Borrowing from your company – Can you avoid the tax charge?

If you intend to borrow from your company, can you avoid the tax charge?

HMRC has always discouraged director shareholders from borrowing money from their companies by implementing a special tax, known as a s.455 charge.

The amount of the charge is equal to 25% of the sum the director shareholder owes and hasn’t repaid within nine months of the end of the accounting period in which the borrowing occurred.

Until tough rules were introduced in 2012/13 it was relatively easy for companies to dodge some or all of the s.455 charge by using a process called “bed and breakfasting.”

The end of bed and breakfasting

Bed and breakfasting involved borrowing more from the company and using it to repay the original debt within the nine-month deadline. That meant the s.455 tax was rolled forward to the following financial year, when, if necessary, it would be bed and breakfasted again. This trick is no longer possible.

As bed and breakfasting is no longer effective, the only way to avoid s.455 tax is for you to repay your company what you owe it within the nine months following its financial year end. If you can’t afford to do that from your own resources, the anti-bed and breakfasting rules allow you to use the company’s money to do it, but only where it counts as your taxable income such as a dividend or a bonus

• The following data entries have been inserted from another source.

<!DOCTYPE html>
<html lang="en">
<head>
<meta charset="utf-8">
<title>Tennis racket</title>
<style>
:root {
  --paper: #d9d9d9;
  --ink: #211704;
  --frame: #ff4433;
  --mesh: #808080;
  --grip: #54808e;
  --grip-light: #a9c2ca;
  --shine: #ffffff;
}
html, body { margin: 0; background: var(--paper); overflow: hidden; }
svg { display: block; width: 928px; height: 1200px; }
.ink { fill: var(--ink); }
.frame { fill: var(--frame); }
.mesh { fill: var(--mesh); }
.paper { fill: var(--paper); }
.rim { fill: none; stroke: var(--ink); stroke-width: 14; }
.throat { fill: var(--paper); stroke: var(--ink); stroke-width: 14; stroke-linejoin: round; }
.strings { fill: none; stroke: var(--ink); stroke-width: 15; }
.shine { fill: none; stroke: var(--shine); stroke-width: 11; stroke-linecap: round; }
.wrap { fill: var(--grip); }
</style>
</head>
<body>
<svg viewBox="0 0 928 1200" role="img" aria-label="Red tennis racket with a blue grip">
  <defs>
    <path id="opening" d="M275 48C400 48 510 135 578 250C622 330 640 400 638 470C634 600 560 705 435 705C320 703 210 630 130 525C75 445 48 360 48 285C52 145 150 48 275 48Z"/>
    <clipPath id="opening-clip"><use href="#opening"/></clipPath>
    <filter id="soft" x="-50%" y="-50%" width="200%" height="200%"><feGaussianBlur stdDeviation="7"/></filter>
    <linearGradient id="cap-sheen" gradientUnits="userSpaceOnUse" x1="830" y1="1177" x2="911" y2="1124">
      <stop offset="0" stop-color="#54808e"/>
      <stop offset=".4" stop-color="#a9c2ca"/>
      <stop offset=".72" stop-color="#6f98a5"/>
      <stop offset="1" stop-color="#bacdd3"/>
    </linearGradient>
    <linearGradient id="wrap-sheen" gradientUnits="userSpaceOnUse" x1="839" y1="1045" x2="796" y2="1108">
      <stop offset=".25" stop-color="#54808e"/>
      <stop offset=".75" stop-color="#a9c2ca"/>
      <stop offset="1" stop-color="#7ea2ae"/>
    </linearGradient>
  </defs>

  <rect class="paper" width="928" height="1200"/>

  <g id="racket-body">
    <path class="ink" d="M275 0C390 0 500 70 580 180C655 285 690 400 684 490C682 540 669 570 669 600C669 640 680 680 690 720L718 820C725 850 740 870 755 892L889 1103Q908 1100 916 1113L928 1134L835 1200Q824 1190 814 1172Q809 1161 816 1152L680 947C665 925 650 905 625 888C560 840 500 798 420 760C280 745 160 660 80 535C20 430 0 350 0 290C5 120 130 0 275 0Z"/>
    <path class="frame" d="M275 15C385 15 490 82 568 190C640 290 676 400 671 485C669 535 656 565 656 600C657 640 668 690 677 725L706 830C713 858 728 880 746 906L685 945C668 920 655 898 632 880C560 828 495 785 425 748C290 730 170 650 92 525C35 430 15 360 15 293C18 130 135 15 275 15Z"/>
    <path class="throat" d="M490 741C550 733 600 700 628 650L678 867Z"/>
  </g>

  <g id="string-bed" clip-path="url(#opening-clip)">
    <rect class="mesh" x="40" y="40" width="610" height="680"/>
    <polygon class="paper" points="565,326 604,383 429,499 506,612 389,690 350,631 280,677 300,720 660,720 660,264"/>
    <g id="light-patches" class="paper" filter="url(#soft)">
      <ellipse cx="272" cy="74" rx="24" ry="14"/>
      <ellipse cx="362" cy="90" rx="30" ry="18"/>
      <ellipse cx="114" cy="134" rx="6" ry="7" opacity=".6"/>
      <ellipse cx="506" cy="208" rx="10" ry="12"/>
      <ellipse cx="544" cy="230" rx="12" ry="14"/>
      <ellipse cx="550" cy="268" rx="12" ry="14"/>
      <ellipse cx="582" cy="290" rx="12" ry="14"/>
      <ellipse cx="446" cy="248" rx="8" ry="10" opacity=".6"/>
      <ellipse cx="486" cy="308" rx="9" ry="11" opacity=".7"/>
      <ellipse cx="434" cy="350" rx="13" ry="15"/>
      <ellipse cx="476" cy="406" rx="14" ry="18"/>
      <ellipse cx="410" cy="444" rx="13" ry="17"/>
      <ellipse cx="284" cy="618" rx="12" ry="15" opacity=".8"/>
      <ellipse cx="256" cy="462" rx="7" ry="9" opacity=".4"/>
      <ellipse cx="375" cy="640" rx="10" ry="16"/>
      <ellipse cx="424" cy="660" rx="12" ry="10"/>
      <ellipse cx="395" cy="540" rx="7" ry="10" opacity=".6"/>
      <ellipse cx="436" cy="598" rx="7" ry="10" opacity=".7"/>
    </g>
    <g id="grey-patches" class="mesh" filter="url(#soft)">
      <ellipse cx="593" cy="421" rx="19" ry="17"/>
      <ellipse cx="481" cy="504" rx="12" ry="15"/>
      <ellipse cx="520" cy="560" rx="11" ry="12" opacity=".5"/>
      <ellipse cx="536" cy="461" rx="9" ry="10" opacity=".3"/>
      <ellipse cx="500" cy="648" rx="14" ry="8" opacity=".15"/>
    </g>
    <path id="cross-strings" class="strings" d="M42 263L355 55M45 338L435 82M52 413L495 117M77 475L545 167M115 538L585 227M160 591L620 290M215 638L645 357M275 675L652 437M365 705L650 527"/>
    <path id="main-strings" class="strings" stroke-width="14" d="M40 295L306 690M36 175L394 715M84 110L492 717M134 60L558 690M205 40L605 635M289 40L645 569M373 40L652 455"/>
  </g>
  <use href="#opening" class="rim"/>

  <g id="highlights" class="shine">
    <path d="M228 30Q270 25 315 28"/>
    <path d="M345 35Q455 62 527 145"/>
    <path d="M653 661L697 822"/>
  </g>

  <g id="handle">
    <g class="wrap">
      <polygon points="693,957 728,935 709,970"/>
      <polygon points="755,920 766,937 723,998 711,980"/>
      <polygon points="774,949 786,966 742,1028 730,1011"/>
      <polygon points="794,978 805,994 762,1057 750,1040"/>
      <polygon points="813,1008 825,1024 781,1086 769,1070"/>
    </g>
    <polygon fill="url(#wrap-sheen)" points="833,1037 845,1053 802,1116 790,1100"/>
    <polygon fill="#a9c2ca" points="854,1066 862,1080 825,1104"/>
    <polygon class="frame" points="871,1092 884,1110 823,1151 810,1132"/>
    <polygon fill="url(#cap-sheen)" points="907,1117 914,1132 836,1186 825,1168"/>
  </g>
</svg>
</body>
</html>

If your company can’t pay a dividend or bonus, the good news is that there’s an alternative way to avoid the s.455 bill that doesn’t involve repaying the debt.


Changing your company’s financial period to end on a date before you borrowed money from it means there will be nothing for the s.455 charge to apply to.